Lou Harrison (playing gong) and John Cage with their percussion ensemble in 1940

The April 4 concert at Tuesdays@Monk Space will give a rare opportunity to hear some of these pioneering works alongside his more familiar late works. One of Harrison’s favorite setups was a solo melodic instrument paired with a percussion ensemble, and his First Concerto is one of his earliest such works. Henry Cowell had taught Harrison how to make melodies through the manipulations of a small number of short melodic fragments, which Harrison called “melodicles,” not as in traditional classical music, motives enslaved to harmonic progressions and hierarchical phrase structures, but as tesselae transposed, inverted, reversed, and freely combined into an entrancing mosaic floating atop propulsive percussion.

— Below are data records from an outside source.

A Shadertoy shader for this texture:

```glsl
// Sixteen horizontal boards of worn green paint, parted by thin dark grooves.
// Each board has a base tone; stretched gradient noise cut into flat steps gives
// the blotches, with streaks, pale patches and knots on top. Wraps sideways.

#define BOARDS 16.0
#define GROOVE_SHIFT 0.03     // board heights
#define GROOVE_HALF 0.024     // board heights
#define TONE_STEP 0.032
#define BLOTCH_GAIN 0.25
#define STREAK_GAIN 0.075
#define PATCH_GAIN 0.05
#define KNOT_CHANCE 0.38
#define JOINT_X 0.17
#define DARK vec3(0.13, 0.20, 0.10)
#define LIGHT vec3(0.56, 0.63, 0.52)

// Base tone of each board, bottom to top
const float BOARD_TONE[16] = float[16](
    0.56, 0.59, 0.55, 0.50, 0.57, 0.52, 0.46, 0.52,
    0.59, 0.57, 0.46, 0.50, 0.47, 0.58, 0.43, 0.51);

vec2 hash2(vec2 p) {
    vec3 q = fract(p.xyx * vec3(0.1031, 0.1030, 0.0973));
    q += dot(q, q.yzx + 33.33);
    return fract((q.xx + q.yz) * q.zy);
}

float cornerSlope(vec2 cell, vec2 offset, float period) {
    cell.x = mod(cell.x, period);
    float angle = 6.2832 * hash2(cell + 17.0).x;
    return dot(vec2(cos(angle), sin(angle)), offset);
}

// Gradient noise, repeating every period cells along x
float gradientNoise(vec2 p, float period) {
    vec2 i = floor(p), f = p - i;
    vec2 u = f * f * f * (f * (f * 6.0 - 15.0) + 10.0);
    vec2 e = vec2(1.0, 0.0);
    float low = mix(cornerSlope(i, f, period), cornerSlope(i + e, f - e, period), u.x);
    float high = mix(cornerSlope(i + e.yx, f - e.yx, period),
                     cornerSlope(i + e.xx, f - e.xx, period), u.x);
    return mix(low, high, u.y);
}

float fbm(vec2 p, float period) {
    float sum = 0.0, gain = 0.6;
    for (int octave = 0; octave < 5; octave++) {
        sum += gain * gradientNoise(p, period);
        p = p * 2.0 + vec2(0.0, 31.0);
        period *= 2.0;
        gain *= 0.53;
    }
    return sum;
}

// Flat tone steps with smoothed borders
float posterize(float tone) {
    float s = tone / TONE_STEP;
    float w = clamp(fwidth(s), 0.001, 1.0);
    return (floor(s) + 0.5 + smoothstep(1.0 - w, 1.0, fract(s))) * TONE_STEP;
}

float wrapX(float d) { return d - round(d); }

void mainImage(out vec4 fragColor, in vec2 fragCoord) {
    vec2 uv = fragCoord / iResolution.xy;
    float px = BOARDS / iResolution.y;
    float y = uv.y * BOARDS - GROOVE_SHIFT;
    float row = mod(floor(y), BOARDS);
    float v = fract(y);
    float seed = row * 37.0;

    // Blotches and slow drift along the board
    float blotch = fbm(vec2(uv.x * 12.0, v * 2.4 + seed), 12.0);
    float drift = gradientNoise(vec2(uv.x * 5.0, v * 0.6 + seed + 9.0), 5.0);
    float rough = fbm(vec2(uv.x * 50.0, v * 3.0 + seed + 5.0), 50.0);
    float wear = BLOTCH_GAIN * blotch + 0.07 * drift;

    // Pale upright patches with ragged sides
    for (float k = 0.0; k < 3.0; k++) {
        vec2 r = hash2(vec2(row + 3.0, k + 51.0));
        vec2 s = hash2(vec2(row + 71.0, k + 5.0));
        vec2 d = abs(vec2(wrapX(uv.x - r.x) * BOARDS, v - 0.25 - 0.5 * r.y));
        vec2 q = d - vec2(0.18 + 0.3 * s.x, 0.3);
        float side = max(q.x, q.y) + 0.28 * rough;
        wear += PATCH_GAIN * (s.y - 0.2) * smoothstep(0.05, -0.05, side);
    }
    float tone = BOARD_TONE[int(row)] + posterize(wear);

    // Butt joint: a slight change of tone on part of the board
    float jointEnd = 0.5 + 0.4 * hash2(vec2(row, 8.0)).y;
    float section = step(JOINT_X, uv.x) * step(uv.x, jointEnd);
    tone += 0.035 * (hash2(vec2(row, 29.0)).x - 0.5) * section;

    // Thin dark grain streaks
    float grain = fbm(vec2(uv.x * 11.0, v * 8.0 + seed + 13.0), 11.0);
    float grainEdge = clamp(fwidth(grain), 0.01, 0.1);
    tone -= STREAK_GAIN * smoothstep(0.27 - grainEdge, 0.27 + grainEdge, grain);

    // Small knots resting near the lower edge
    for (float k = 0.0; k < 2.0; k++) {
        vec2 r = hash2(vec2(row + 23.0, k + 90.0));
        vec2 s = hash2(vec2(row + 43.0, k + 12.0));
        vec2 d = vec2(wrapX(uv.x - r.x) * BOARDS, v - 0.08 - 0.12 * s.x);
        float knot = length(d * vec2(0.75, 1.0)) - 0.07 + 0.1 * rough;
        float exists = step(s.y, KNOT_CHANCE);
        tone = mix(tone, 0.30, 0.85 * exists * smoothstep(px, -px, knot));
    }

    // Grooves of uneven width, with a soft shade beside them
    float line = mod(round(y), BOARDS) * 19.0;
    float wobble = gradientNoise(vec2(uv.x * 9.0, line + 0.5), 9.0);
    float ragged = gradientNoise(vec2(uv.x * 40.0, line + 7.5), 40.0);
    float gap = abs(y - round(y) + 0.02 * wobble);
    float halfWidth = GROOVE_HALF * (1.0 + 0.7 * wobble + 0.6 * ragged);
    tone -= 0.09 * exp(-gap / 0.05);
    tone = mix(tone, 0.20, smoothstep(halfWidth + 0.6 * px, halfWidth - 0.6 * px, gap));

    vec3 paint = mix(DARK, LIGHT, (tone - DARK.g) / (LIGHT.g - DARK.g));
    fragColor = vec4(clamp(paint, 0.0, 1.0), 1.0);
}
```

Louise Kloepper in 1938

A more elaborate work with the same instrumentation, Omnipotent Chair from 1940, is a score Harrison wrote for Mills College choreographer Louise Kloepper, and LA’s Varied Trio ensemble will now present the piece for the first time since its 1940 premiere. It features Harrison’s usual colorful collection of unusual sounds, including those from flower pots, elephant bells, and a string bass played as a percussion instrument.

Varied Trio: Shalini Vijayan – violin, Aron Kallay – piano, Yuri Inoo – percussion

Another source of inspiration for the young Lou Harrison was the Depression-era enthusiasm for regionalism in the arts, which had already touched composers such as Cowell, Aaron Copland, and Harrison’s later friend, Virgil Thomson. Harrison’s Rangesong and Jig from his Usonian Set more specifically references Frank Lloyd Wright’s term of populist idealism. Bay Area pianist and Harrison specialist Sarah Cahill unearthed this engaging work at Harrison’s archive at UC Santa Cruz and has given it new life for the first time since its premiere in 1939.

Sarah Cahill

In 1942, feeling that he had outgrown San Francisco’s art community and wanting to begin a career freed from constant works for dance, Harrison moved to Los Angeles, where he talked his way into a UCLA composition class with the fearsome avatar of atonality himself, Arnold Schoenberg. Cage had warned Harrison with stories of Schoenberg’s harshness, and others told him that the master refused to look at any student experiments with “his” system of twelve-tone composition. Regardless, Harrison embarked on a twelve-tone piano suite but soon became hopelessly lost in thickets of complexity in his neo-medieval “Conductus” movement. With some trepidation, he brought the movement to class and was relieved when Schoenberg not only did not throw him out but instantly saw where the young composer had gone wrong. “Thin out! Less! Thin! Thinner!” Schoenberg insisted, showing him how to restructure the movement, cutting away all but the salient. This movement, performed on April 4 also by Cahill, would be a landmark in Harrison’s evolving style.

The virtues of clarity and simplicity echo throughout the rest of his career, and this concert will also feature late works, including his entrancing Varied Trio, the namesake of the LA ensemble, and his Summerfield Set, a keyboard suite that still echoes with reverberations of the young Californian’s music four decades earlier.